“We’re going to have a baby in a couple of weeks, so that’s going to change things a bit, and with the commitment to the Sprintcar, I can’t see us doing the full trials series next year, we’ll just be competing when we can.”
And, like every Speedway driver in the country, there is the lure of the USA. “There are a couple of big track drives on the bucket list,” he admits, “But I’m not sure the super intense “on the road” life of a full time professional is for me.”
With Hermansen and Larsen heading up in the placings, and Huckstep and Cameron both heading down, things were getting complicated in the top 10.
The Masons and Scott Biggs stayed in 4th and 5th respectively, as Huckstep dropped four places to 7th, courtesy of a maximum 100 point penalty on a deceptive stage 26, that also caught out Cameron and Jarred Biggs.
It was never going to be easy for Huckstep to hold his position, as an injury to Hofstee in the pits meant he could not compete in the afternoon stages. As Rowan explained, “At lunch Hendrik was putting the dust cap back on the end of axle and put his back out, so i was on the hunt for a new navi for the afternoon. Walking down the pits I see a truck on trailer, and that’s when I met Duncan Bradley. He agreed to jump, in so formalities done with stewards and we were all go.
It was going great till that mistake on 26. “I was furious with myself” admits Huckstep. “We could see where most of the teams had gone around a ledge right at the start, but I said ‘We can jump straight up here’”
“Turns out we couldn’t.”
“I said to Duncan, ‘my mistake, we’ll just have to carry on’, but we were both gutted!”
That mistake cost the team a comfortable 3rd overall for the day.
For Cameron and Taylor the 100 was part of a difficult round that dropped them from 8th to 16th, while it dropped Biggs and Crawford to 11th, and out of the top 10, but they at least took speed stage bragging honours, by 15/100ths of a second from Mather.
The McKies picked up a place, finishing just 3 points ahead of Huckstep, while Turner and Alexander dropped 3 places to 9th, with the Earles filling out the top 10.
The competition was so tight, that in the end 20 points ( the penalty for missing just one peg) separated 5th and 10th.
Back in C-Class it was a different story, as Fogden and Gibbons showed the rest of the field no mercy, winning the afternoon by over 180 points, and comfortably taking back class win from O’Brien. Their afternoon performance was good enough to give them 7th overall for the session.
Meantime the D’Aths had done enough to comfortably overtake Morris and DeCleene for 3rd in class.

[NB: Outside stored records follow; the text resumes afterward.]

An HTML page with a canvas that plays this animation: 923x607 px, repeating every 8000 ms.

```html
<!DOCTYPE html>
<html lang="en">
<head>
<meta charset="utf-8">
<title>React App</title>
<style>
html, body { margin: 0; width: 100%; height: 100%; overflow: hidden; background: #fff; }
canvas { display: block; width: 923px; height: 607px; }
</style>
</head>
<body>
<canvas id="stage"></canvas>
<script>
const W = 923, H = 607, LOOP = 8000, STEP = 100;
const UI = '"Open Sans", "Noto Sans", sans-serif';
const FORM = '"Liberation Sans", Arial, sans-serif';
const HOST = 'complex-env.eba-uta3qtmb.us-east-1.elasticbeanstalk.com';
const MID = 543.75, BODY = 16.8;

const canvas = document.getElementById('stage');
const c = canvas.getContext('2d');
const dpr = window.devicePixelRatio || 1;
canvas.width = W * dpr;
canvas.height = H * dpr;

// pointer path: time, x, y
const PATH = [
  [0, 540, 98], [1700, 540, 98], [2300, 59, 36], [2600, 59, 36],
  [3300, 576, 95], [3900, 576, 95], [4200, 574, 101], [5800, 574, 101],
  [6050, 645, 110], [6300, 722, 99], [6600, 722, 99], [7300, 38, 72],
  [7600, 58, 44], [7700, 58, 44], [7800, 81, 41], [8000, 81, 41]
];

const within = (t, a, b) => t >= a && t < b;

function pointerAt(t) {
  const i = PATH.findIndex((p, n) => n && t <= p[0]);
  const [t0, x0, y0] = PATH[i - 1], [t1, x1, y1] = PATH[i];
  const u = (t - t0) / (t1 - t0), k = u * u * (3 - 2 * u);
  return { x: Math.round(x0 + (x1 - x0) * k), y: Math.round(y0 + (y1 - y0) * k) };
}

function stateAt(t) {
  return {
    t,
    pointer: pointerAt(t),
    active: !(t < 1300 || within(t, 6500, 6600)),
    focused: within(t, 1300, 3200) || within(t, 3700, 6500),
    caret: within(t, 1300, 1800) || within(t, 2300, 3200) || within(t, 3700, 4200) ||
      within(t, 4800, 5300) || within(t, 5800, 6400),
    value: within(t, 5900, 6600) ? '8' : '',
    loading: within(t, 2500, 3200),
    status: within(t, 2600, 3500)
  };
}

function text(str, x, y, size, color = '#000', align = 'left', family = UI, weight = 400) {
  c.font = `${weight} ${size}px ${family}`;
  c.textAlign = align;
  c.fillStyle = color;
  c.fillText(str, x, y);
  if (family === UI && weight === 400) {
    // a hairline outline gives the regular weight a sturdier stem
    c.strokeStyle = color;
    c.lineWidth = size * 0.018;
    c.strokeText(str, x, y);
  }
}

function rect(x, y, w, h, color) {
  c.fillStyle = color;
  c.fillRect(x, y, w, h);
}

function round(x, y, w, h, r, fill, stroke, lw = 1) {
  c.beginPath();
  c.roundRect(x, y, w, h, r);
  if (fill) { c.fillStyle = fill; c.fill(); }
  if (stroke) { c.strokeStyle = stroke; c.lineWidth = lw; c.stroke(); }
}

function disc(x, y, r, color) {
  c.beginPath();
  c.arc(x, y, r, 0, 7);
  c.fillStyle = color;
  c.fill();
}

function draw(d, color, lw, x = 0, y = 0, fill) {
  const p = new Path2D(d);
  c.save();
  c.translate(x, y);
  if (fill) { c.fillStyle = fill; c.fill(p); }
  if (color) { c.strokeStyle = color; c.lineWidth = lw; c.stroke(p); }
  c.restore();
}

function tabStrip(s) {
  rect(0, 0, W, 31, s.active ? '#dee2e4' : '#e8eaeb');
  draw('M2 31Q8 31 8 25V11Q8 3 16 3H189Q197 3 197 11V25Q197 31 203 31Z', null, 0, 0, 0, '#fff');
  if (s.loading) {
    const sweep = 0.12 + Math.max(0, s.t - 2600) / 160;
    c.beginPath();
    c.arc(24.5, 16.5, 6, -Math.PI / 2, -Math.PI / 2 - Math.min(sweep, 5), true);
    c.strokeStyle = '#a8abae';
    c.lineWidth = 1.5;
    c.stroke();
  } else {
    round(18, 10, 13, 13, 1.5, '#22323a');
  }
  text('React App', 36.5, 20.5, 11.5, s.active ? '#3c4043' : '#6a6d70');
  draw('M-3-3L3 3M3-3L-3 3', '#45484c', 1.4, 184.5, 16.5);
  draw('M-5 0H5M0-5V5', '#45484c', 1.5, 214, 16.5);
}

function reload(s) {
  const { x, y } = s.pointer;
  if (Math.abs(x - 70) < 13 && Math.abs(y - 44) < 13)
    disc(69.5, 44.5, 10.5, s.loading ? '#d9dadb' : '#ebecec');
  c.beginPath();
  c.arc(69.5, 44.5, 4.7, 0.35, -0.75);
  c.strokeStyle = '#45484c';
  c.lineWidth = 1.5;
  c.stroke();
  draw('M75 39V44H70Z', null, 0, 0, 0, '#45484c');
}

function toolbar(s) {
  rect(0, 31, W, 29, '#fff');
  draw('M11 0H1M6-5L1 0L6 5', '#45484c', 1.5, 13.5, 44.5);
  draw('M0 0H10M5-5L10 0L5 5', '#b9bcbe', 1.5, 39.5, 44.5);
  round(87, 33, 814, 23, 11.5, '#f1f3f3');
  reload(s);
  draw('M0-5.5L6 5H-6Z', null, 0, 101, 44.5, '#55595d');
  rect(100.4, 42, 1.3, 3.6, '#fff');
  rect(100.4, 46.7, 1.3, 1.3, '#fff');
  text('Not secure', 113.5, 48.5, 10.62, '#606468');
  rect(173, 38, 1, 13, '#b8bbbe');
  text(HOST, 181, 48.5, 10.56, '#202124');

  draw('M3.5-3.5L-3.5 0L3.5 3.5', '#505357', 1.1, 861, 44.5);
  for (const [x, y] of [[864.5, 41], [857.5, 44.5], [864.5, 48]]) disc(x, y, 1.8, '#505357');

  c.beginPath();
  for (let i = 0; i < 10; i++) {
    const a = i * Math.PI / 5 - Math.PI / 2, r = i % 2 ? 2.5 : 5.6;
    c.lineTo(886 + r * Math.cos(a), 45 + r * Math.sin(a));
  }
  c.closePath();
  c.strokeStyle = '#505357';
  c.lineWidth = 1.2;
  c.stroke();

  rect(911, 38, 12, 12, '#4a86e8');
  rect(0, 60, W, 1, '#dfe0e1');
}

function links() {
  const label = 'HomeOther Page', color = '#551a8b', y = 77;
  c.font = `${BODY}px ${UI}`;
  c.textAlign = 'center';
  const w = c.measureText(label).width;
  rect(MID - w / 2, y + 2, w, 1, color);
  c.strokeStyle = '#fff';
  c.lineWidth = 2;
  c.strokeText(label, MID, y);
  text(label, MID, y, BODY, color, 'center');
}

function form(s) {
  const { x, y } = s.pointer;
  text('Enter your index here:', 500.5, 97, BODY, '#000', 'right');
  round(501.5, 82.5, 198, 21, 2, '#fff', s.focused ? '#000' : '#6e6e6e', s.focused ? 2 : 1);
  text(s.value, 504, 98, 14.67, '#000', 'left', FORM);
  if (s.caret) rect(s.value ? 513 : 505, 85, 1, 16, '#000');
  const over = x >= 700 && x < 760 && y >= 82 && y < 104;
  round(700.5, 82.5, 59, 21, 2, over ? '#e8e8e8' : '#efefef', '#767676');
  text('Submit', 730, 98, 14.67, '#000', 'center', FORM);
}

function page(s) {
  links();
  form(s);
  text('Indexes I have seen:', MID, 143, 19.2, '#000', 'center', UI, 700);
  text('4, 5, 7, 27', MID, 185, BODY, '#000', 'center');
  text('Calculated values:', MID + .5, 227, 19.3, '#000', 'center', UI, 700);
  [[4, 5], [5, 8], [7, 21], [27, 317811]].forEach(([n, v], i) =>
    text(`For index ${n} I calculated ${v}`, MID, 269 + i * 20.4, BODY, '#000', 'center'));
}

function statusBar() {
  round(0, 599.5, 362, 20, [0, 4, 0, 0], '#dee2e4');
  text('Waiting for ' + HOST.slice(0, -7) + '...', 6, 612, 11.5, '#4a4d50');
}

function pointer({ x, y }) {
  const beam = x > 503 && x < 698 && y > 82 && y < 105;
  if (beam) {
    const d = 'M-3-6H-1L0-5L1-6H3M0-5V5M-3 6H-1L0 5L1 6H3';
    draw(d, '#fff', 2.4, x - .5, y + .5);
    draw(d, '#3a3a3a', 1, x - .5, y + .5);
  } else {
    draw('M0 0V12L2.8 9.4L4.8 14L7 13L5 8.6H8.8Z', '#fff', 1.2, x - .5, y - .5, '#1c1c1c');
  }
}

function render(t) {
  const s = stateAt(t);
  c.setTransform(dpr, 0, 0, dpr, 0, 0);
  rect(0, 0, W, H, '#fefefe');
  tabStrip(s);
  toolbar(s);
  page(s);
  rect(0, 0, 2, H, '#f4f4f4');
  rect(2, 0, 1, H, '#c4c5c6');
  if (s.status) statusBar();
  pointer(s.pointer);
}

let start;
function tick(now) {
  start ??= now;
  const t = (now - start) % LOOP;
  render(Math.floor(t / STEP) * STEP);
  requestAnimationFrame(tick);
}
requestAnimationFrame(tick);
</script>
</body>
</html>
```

Down in the smaller classes, Brent and Michael Ward took K-Class from Stuart and Luke Mickell; Sean Cushing and Geoff Butcher took out J, and temporarliy unemployed regular event announcer Archie Griffin helped by Bradley Laird had dragged Archies Pajero Jr out of retirement to take on Cody Fogden and Jacob Muir in E-Class, but had to settle for second in class behind the little Suzuki.
So, as we move past the midway point in the series, the field waits for a ruling from the governing body as to how the Championship will be decided to allow for the Covid disruption at the start of the season,
At this point, the very provisional standings (which we include purely for interest sake) have Hermansen and Hamilton comfortably ahead of the Earles, who have just a single point advantage over the Masons.
By the time the series moved on to the 5th round, hosted by the Counties 4WD Club at Waiterimu, things were expected to be a little clearer, but no less competitive.